The TIA was conducted in August 2017 and accepted by the city in March 2018. The original site-development plan was approved by the city in September 2018.
Wolf Crossing broke ground Oct. 2, 2018.
“[The development] will serve not only the residents of Georgetown but also our primary trade area, which is more than 130,000 people,” Georgetown Mayor Dale Ross said at the time.
The city is also working in conjunction with the Texas Department of Transportation to improve traffic congestion along Hwy. 29 by moving the light signal at the corner of Hwy. 29 and the H-E-B driveway east of where it is currently located. This, Miller said, will be done in conjunction with the installation of a concrete median to help minimize left turns except at those locations where left turns will be allowed.
“Moving the traffic signal farther east on [Hwy.] 29 to line up with the new H-E-B entrance that will be there will help with traffic queues and signal timing,” Miller wrote in an email. “A greater separation between that signal and the one at the I-35 frontage road will allow for better signal timing that will allow for an increased movement of traffic through both lights.”
Miller added that Williamson County is also working to improve roadways in Georgetown with Southwest Bypass Phase 2, expected to be completed in late 2019, and it will offer drivers an alternate route to southbound I-35 and for those who travel north on I-35 that want to go west on Hwy. 29.

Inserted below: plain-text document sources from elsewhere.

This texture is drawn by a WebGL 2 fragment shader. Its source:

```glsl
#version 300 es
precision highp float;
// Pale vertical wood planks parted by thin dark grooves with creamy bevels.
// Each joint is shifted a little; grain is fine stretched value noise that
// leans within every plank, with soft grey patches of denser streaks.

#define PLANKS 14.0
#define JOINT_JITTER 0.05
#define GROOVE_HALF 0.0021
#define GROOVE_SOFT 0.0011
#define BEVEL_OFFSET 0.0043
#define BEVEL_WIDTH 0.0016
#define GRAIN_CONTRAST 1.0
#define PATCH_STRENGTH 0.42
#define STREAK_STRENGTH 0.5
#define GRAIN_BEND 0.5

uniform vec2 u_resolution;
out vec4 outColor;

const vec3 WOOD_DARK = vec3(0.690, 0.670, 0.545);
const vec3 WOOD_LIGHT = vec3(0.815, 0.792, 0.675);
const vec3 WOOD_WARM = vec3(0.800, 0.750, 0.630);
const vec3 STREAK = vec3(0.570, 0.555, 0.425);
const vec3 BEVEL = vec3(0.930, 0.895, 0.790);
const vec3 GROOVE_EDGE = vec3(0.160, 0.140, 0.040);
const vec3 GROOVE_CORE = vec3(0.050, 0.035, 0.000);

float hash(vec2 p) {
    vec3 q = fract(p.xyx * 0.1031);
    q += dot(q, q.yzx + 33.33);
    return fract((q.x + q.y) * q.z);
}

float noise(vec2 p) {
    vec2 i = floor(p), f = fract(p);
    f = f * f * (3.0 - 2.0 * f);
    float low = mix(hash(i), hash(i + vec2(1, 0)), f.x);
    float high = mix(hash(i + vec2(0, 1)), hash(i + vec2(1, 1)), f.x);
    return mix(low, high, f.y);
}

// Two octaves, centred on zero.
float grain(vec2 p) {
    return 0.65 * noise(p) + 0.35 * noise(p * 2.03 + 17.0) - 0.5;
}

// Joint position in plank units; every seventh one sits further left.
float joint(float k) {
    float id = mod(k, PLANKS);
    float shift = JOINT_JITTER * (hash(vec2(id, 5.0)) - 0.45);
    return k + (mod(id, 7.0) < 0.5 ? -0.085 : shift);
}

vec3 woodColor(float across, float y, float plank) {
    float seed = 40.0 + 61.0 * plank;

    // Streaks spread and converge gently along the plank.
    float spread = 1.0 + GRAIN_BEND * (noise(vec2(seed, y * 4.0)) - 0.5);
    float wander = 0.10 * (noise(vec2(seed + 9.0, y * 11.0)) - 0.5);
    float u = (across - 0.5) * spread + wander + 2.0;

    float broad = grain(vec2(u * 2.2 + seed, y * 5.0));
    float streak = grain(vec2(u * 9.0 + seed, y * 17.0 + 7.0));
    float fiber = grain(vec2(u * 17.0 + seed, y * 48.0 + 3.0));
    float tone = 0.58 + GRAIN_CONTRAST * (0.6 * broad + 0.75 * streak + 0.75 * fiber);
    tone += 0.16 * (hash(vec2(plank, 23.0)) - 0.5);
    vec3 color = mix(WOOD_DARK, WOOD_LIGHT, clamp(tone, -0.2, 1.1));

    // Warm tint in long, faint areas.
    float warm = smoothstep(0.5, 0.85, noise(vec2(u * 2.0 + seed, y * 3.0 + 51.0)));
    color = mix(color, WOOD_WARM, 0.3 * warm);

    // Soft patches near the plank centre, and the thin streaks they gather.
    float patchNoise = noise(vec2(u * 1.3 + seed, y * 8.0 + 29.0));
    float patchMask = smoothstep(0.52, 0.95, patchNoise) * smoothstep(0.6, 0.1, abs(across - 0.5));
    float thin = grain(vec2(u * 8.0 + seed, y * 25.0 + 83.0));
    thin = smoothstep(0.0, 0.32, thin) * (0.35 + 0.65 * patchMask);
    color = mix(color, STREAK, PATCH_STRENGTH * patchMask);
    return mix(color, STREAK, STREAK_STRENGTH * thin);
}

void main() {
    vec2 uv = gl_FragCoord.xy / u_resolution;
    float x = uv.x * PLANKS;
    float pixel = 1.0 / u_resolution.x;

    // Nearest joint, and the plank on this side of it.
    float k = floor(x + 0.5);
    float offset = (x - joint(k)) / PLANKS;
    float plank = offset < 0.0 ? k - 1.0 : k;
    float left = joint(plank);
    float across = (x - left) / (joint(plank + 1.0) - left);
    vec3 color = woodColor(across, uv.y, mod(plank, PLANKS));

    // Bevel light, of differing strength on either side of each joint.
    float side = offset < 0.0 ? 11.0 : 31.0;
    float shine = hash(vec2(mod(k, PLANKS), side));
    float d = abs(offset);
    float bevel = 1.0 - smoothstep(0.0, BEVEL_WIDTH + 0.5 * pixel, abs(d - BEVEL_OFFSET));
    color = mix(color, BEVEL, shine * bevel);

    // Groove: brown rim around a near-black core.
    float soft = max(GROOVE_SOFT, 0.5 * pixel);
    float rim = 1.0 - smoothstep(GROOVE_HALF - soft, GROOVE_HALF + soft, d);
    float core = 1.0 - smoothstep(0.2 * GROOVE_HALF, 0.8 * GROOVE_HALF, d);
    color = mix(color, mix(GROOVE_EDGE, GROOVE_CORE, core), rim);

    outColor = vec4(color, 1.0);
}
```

Wolf Crossing offerings
When full, Wolf Crossing will bring nearly 25 businesses including retail, dining and entertainment options, such as an Olive Garden, Aldi grocery store and CareNow Urgent Care center, Switzer said.

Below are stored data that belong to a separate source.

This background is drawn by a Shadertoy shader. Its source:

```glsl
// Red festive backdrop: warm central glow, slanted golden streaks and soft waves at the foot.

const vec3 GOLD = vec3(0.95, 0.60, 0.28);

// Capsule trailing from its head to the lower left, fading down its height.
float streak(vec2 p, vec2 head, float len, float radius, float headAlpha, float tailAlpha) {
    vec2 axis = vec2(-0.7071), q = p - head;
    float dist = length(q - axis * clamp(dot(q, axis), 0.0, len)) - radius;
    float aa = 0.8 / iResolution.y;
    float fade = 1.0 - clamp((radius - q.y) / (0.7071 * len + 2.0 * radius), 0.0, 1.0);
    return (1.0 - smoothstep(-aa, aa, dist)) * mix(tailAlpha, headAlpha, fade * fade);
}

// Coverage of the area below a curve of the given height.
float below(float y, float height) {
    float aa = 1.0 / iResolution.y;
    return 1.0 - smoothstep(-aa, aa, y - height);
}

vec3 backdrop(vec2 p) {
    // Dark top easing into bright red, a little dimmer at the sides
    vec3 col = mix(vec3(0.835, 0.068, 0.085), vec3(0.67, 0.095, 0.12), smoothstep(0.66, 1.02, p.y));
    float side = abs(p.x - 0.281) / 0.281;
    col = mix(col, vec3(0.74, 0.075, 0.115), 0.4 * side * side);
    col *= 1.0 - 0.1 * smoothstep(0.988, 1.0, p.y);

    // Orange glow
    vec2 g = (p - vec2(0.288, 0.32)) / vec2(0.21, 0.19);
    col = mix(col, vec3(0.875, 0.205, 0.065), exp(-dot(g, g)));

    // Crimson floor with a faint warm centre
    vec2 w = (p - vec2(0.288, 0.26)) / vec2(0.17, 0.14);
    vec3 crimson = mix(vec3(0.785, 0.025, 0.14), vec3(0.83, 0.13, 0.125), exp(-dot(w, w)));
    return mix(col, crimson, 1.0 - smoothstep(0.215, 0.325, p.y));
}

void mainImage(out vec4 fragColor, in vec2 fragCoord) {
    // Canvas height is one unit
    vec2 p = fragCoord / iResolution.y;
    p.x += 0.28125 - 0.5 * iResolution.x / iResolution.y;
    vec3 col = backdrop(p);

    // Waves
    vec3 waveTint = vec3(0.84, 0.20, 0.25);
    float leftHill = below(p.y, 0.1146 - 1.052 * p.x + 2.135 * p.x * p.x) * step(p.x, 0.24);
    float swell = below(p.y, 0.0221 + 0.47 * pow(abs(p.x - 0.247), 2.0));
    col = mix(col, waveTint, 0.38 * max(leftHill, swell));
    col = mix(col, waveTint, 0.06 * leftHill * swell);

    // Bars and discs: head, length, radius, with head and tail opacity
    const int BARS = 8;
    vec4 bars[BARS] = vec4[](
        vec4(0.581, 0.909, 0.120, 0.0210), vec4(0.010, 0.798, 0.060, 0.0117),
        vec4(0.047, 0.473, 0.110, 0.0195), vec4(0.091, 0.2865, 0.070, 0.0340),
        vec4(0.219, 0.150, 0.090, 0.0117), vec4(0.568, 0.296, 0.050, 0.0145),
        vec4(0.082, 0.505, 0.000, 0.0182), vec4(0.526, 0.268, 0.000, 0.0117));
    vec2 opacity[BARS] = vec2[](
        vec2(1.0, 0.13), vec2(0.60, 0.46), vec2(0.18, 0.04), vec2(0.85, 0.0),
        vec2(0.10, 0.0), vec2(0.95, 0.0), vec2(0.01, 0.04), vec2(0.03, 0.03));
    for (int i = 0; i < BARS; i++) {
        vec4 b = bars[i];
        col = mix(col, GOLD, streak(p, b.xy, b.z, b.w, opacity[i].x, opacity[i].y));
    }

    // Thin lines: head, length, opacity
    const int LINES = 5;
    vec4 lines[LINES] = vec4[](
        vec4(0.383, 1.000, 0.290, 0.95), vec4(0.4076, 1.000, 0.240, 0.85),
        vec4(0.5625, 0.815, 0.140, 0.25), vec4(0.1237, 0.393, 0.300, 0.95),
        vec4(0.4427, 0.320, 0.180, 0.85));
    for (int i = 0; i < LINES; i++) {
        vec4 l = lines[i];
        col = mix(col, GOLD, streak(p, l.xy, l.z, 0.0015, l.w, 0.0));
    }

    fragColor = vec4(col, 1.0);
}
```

The center will have eight dining options, five retail stores, four beauty and fitness businesses, and four health care providers. There will also be a grocery store and a Fairfield Inn and Suites.
Developers also plan to add walking trails along the San Gabriel River, south of the property.
“These business are regional and local providers,” Hunter said. “We are providing a smaller development scale that is complementing the river.” The development will also have 1,118 total parking spaces, 32 of which are in accordance with the Americans with Disabilities Act, confirmed Stephanie Montemayor, an analyst on the project.
Switzer said the development looks to increase amenity offerings to residents that need to be experienced rather than accomplished on the internet.
“We’ve tried to build [Wolf Crossing] for needs that you cannot get online,” Switzer said. “Our focus is to be somewhat internet-proof and have it be experiential retail, so that people need to go into the store for fitness, food or entertainment.”